**ACTIVITY**
From the entries below, copy every line holding the word "document".

**DATA TO EXAMINE**
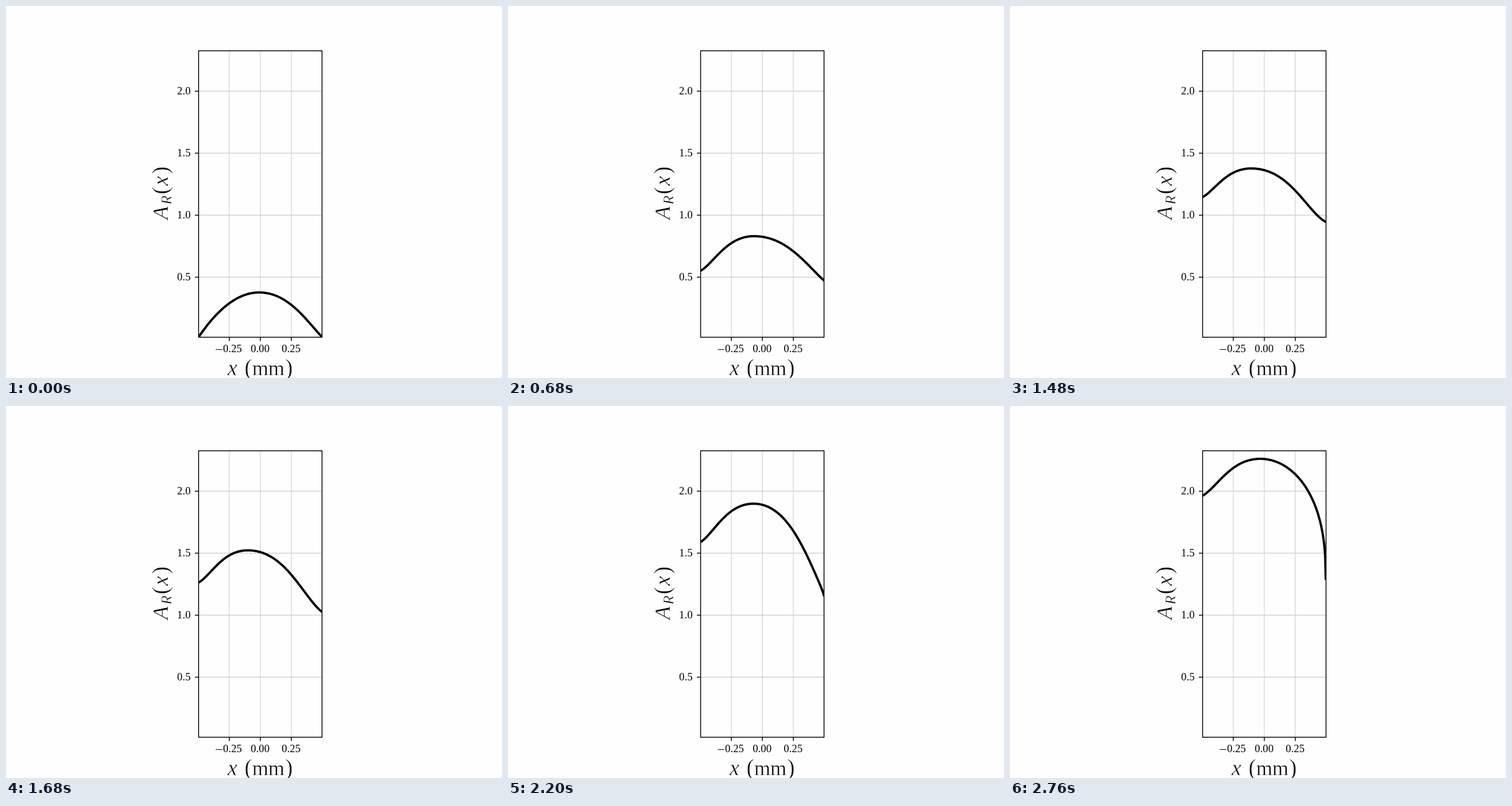
Write an HTML page that moves like this. It is 864 px wide and 648 px high and loops after 2.8 s.

```html
<!DOCTYPE html>
<html lang="en">
<head>
<meta charset="utf-8">
<title>Profile over time</title>
<style>
  html, body { margin: 0; width: 100%; height: 100%; overflow: hidden; background: #fefefe; }
  svg { display: block; width: 864px; height: 648px; }
  text { font-family: "Liberation Serif", "Times New Roman", serif; fill: #000; }
  .tick { font-size: 18.75px; }
  .label { stroke: #fefefe; stroke-width: 0.6; }
  .it { font-style: italic; font-size: 38px; }
  .rm { font-size: 36px; }
  .par { font-size: 39px; }
  .sub { font-style: italic; font-size: 26px; }
  .grid { stroke: #cacaca; stroke-width: 1.1; }
  .mark { stroke: #000; stroke-width: 1.5; }
</style>
</head>
<body>
<svg viewBox="0 0 864 648">
  <defs><clipPath id="box"><rect x="335.5" y="78" width="215" height="499"/></clipPath></defs>
  <g id="axes"></g>
  <path id="curve" clip-path="url(#box)" fill="none" stroke="#000" stroke-width="4" stroke-linejoin="round" stroke-linecap="square"/>
  <rect x="335.5" y="78" width="215" height="499" fill="none" stroke="#000" stroke-width="1.5"/>
  <g class="label">
    <text class="it" x="386" y="642.5">x</text>
    <text class="par" x="415.5" y="642.5">(</text>
    <text class="rm" x="429" y="642.5">mm</text>
    <text class="par" x="486.5" y="642.5">)</text>
  </g>
  <g class="label" transform="translate(282 373) rotate(-90)">
    <text class="it" x="1" y="0">A</text>
    <text class="sub" x="27" y="5.5">R</text>
    <text class="par" x="45" y="0">(</text>
    <text class="it" x="60" y="0">x</text>
    <text class="par" x="80.5" y="0">)</text>
  </g>
</svg>
<script>
const LOOP = 2800, STEP = 40, LEFT = 336, RIGHT = 550;

// the peak and both ends of the curve; "power" below 1 steepens the right edge
const keys = [
  { t: 0,    left: 576,   peak: 441, top: 499,   right: 576, bend: 0.5, power: 1 },
  { t: 1040, left: 400,   peak: 422, top: 349,   right: 426, bend: 0.6, power: 1 },
  { t: 1480, left: 332.5, peak: 420, top: 283,   right: 376, bend: 1.3, power: 1 },
  { t: 1920, left: 277,   peak: 423, top: 213.5, right: 337, bend: 0.8, power: 1 },
  { t: 2440, left: 202,   peak: 432, top: 133,   right: 323, bend: 1.1, power: 0.6 },
  { t: 2760, left: 156,   peak: 436, top: 92,    right: 301, bend: 0,   power: 0.41 }
];

const mix = (a, b, k) => a + (b - a) * k;
const axes = document.getElementById("axes");
const curve = document.getElementById("curve");

function add(tag, attrs, label = "") {
  const el = document.createElementNS("http://www.w3.org/2000/svg", tag);
  for (const key in attrs) el.setAttribute(key, attrs[key]);
  el.textContent = label;
  axes.append(el);
}
const line = (cls, x1, y1, x2, y2) => add("line", { class: cls, x1, y1, x2, y2 });

for (const v of [-0.25, 0, 0.25]) {
  const x = 443 + v * 216;
  line("grid", x, 78, x, 577);
  line("mark", x, 577, x, 583.5);
  add("text", { class: "tick", x: x + (v < 0 ? 5.5 : -0.3), y: 603.3, "text-anchor": "middle" }, Math.abs(v).toFixed(2));
}
// wide minus sign of the first label
add("line", { x1: 365.3, x2: 376.8, y1: 598.5, y2: 598.5, stroke: "#000" });
for (const v of [0.5, 1, 1.5, 2]) {
  const y = 580.4 - v * 216;
  line("grid", 335.5, y, 550.5, y);
  line("mark", 329, y, 335.5, y);
  add("text", { class: "tick", x: 321.5, y: y + 6, "text-anchor": "end" }, v.toFixed(1));
}

function poseAt(t) {
  const i = Math.max(1, keys.findIndex(key => key.t >= t));
  const a = keys[i - 1], b = keys[i], k = (t - a.t) / (b.t - a.t);
  const pose = {};
  for (const name in a) pose[name] = mix(a[name], b[name], k);
  return pose;
}

// falls from 0 at the peak to 1 at the end: a parabola with a soft bend
const fall = (s, bend) => s * s * (1 + bend * s * s * (1 - s));

function draw(t) {
  const p = poseAt(t), leftBend = Math.min(1.1, t / 500);
  const pts = [];
  for (let x = LEFT; x <= RIGHT; x++) {
    const drop = x < p.peak
      ? (p.left - p.top) * fall((p.peak - x) / (p.peak - LEFT), leftBend)
      : (p.right - p.top) * (1 - (1 - fall((x - p.peak) / (RIGHT - p.peak), p.bend)) ** p.power);
    pts.push(`${x},${(p.top + drop).toFixed(2)}`);
  }
  curve.setAttribute("d", "M" + pts.join("L"));
}

function tick() {
  draw(Math.floor(performance.now() % LOOP / STEP) * STEP);
  requestAnimationFrame(tick);
}
tick();
</script>
</body>
</html>
```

**SOLUTION BELOW**
const axes = document.getElementById("axes");
const curve = document.getElementById("curve");
  const el = document.createElementNS("http://www.w3.org/2000/svg", tag);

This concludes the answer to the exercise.